◆ TASK TO CARRY OUT
Please reproduce the listing below exactly, leaving out every picture.
══ EXERCISE MATERIAL
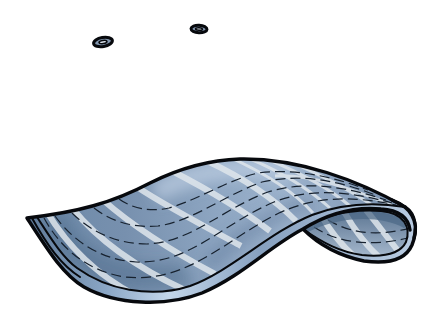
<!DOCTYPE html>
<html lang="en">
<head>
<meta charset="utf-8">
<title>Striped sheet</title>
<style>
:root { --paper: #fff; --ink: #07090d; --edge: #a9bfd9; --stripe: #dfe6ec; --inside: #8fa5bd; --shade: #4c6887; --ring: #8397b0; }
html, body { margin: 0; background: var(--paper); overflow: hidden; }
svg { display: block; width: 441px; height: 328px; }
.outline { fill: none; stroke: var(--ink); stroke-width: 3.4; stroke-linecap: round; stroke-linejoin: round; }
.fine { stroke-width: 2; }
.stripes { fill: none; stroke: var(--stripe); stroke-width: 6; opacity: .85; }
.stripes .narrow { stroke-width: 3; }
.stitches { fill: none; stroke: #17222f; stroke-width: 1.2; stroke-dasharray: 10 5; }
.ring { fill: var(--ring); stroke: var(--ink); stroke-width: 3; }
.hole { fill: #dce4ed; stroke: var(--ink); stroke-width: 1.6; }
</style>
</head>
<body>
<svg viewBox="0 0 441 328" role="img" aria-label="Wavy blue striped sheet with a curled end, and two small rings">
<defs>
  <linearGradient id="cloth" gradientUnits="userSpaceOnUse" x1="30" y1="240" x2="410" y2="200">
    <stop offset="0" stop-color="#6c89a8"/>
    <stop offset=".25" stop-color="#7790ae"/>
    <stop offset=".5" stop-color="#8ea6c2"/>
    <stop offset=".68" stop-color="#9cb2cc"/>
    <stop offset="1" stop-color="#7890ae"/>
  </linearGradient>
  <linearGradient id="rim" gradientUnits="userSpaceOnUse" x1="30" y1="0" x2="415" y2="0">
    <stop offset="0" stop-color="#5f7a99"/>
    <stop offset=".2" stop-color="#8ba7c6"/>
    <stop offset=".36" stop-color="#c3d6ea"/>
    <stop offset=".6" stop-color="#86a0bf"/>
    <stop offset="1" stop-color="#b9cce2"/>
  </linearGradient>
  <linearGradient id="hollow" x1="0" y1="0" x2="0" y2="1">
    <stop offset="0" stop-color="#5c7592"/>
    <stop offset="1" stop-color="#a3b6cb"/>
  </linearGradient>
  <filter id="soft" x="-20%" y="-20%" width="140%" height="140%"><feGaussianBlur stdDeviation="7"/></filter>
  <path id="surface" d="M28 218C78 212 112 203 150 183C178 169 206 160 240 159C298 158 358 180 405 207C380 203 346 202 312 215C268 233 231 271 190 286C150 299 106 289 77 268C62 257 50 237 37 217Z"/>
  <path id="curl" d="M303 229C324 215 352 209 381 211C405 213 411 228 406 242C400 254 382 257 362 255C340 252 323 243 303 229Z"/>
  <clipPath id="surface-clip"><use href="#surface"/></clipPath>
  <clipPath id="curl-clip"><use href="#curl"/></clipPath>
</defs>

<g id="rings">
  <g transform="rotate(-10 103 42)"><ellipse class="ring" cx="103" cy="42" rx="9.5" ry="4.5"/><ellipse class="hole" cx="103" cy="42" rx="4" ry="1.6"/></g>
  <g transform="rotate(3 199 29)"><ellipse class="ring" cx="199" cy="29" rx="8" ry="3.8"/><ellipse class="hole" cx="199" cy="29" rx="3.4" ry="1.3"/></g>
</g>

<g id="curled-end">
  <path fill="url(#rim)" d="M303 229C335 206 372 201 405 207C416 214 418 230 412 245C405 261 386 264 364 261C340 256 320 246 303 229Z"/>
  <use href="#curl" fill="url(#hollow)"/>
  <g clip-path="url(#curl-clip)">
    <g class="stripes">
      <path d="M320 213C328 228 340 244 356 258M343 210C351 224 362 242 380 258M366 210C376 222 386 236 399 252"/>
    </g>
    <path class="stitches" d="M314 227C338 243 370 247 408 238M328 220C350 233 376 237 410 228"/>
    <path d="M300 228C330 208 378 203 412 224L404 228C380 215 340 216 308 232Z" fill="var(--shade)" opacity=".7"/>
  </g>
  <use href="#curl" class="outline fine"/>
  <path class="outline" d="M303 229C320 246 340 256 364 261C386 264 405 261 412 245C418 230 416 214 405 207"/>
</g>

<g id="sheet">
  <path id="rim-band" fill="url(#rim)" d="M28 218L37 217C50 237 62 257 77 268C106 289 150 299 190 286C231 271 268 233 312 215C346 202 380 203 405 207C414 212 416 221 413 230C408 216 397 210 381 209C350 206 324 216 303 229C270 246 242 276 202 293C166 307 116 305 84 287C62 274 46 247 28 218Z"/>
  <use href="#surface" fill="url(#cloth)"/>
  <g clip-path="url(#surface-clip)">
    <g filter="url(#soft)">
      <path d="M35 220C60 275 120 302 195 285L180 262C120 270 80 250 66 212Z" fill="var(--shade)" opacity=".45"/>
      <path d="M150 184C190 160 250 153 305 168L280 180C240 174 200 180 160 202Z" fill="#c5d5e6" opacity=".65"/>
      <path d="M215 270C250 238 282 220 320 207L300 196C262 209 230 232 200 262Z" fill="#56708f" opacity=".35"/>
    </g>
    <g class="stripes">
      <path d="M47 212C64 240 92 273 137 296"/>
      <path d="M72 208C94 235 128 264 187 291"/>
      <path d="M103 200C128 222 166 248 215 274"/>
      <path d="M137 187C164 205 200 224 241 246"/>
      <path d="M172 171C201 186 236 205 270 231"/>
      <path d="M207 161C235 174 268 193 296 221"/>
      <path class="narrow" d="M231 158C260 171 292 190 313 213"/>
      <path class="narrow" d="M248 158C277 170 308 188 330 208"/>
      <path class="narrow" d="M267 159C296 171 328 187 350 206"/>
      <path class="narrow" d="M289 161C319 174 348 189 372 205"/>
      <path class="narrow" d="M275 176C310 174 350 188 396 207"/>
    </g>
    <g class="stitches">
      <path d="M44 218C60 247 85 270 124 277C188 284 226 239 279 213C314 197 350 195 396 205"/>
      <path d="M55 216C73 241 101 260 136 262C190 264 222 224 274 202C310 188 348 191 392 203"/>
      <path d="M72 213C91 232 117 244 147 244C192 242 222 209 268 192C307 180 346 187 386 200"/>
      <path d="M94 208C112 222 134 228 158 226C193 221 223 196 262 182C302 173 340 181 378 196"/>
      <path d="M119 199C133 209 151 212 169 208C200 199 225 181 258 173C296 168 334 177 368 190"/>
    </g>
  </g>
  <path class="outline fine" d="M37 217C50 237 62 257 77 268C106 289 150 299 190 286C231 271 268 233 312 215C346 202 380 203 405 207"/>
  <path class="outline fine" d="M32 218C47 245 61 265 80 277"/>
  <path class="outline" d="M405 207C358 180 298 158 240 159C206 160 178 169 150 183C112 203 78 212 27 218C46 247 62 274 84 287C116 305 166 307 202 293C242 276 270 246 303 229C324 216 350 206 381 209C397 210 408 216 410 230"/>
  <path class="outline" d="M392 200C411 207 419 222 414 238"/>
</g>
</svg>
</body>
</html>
════
◆ RESULT OF THIS EXERCISE
<!DOCTYPE html>
<html lang="en">
<head>
<meta charset="utf-8">
<title>Striped sheet</title>
<style>
:root { --paper: #fff; --ink: #07090d; --edge: #a9bfd9; --stripe: #dfe6ec; --inside: #8fa5bd; --shade: #4c6887; --ring: #8397b0; }
html, body { margin: 0; background: var(--paper); overflow: hidden; }
svg { display: block; width: 441px; height: 328px; }
.outline { fill: none; stroke: var(--ink); stroke-width: 3.4; stroke-linecap: round; stroke-linejoin: round; }
.fine { stroke-width: 2; }
.stripes { fill: none; stroke: var(--stripe); stroke-width: 6; opacity: .85; }
.stripes .narrow { stroke-width: 3; }
.stitches { fill: none; stroke: #17222f; stroke-width: 1.2; stroke-dasharray: 10 5; }
.ring { fill: var(--ring); stroke: var(--ink); stroke-width: 3; }
.hole { fill: #dce4ed; stroke: var(--ink); stroke-width: 1.6; }
</style>
</head>
<body>
<svg viewBox="0 0 441 328" role="img" aria-label="Wavy blue striped sheet with a curled end, and two small rings">
<defs>
  <linearGradient id="cloth" gradientUnits="userSpaceOnUse" x1="30" y1="240" x2="410" y2="200">
    <stop offset="0" stop-color="#6c89a8"/>
    <stop offset=".25" stop-color="#7790ae"/>
    <stop offset=".5" stop-color="#8ea6c2"/>
    <stop offset=".68" stop-color="#9cb2cc"/>
    <stop offset="1" stop-color="#7890ae"/>
  </linearGradient>
  <linearGradient id="rim" gradientUnits="userSpaceOnUse" x1="30" y1="0" x2="415" y2="0">
    <stop offset="0" stop-color="#5f7a99"/>
    <stop offset=".2" stop-color="#8ba7c6"/>
    <stop offset=".36" stop-color="#c3d6ea"/>
    <stop offset=".6" stop-color="#86a0bf"/>
    <stop offset="1" stop-color="#b9cce2"/>
  </linearGradient>
  <linearGradient id="hollow" x1="0" y1="0" x2="0" y2="1">
    <stop offset="0" stop-color="#5c7592"/>
    <stop offset="1" stop-color="#a3b6cb"/>
  </linearGradient>
  <filter id="soft" x="-20%" y="-20%" width="140%" height="140%"><feGaussianBlur stdDeviation="7"/></filter>
  <path id="surface" d="M28 218C78 212 112 203 150 183C178 169 206 160 240 159C298 158 358 180 405 207C380 203 346 202 312 215C268 233 231 271 190 286C150 299 106 289 77 268C62 257 50 237 37 217Z"/>
  <path id="curl" d="M303 229C324 215 352 209 381 211C405 213 411 228 406 242C400 254 382 257 362 255C340 252 323 243 303 229Z"/>
  <clipPath id="surface-clip"><use href="#surface"/></clipPath>
  <clipPath id="curl-clip"><use href="#curl"/></clipPath>
</defs>

<g id="rings">
  <g transform="rotate(-10 103 42)"><ellipse class="ring" cx="103" cy="42" rx="9.5" ry="4.5"/><ellipse class="hole" cx="103" cy="42" rx="4" ry="1.6"/></g>
  <g transform="rotate(3 199 29)"><ellipse class="ring" cx="199" cy="29" rx="8" ry="3.8"/><ellipse class="hole" cx="199" cy="29" rx="3.4" ry="1.3"/></g>
</g>

<g id="curled-end">
  <path fill="url(#rim)" d="M303 229C335 206 372 201 405 207C416 214 418 230 412 245C405 261 386 264 364 261C340 256 320 246 303 229Z"/>
  <use href="#curl" fill="url(#hollow)"/>
  <g clip-path="url(#curl-clip)">
    <g class="stripes">
      <path d="M320 213C328 228 340 244 356 258M343 210C351 224 362 242 380 258M366 210C376 222 386 236 399 252"/>
    </g>
    <path class="stitches" d="M314 227C338 243 370 247 408 238M328 220C350 233 376 237 410 228"/>
    <path d="M300 228C330 208 378 203 412 224L404 228C380 215 340 216 308 232Z" fill="var(--shade)" opacity=".7"/>
  </g>
  <use href="#curl" class="outline fine"/>
  <path class="outline" d="M303 229C320 246 340 256 364 261C386 264 405 261 412 245C418 230 416 214 405 207"/>
</g>

<g id="sheet">
  <path id="rim-band" fill="url(#rim)" d="M28 218L37 217C50 237 62 257 77 268C106 289 150 299 190 286C231 271 268 233 312 215C346 202 380 203 405 207C414 212 416 221 413 230C408 216 397 210 381 209C350 206 324 216 303 229C270 246 242 276 202 293C166 307 116 305 84 287C62 274 46 247 28 218Z"/>
  <use href="#surface" fill="url(#cloth)"/>
  <g clip-path="url(#surface-clip)">
    <g filter="url(#soft)">
      <path d="M35 220C60 275 120 302 195 285L180 262C120 270 80 250 66 212Z" fill="var(--shade)" opacity=".45"/>
      <path d="M150 184C190 160 250 153 305 168L280 180C240 174 200 180 160 202Z" fill="#c5d5e6" opacity=".65"/>
      <path d="M215 270C250 238 282 220 320 207L300 196C262 209 230 232 200 262Z" fill="#56708f" opacity=".35"/>
    </g>
    <g class="stripes">
      <path d="M47 212C64 240 92 273 137 296"/>
      <path d="M72 208C94 235 128 264 187 291"/>
      <path d="M103 200C128 222 166 248 215 274"/>
      <path d="M137 187C164 205 200 224 241 246"/>
      <path d="M172 171C201 186 236 205 270 231"/>
      <path d="M207 161C235 174 268 193 296 221"/>
      <path class="narrow" d="M231 158C260 171 292 190 313 213"/>
      <path class="narrow" d="M248 158C277 170 308 188 330 208"/>
      <path class="narrow" d="M267 159C296 171 328 187 350 206"/>
      <path class="narrow" d="M289 161C319 174 348 189 372 205"/>
      <path class="narrow" d="M275 176C310 174 350 188 396 207"/>
    </g>
    <g class="stitches">
      <path d="M44 218C60 247 85 270 124 277C188 284 226 239 279 213C314 197 350 195 396 205"/>
      <path d="M55 216C73 241 101 260 136 262C190 264 222 224 274 202C310 188 348 191 392 203"/>
      <path d="M72 213C91 232 117 244 147 244C192 242 222 209 268 192C307 180 346 187 386 200"/>
      <path d="M94 208C112 222 134 228 158 226C193 221 223 196 262 182C302 173 340 181 378 196"/>
      <path d="M119 199C133 209 151 212 169 208C200 199 225 181 258 173C296 168 334 177 368 190"/>
    </g>
  </g>
  <path class="outline fine" d="M37 217C50 237 62 257 77 268C106 289 150 299 190 286C231 271 268 233 312 215C346 202 380 203 405 207"/>
  <path class="outline fine" d="M32 218C47 245 61 265 80 277"/>
  <path class="outline" d="M405 207C358 180 298 158 240 159C206 160 178 169 150 183C112 203 78 212 27 218C46 247 62 274 84 287C116 305 166 307 202 293C242 276 270 246 303 229C324 216 350 206 381 209C397 210 408 216 410 230"/>
  <path class="outline" d="M392 200C411 207 419 222 414 238"/>
</g>
</svg>
</body>
</html>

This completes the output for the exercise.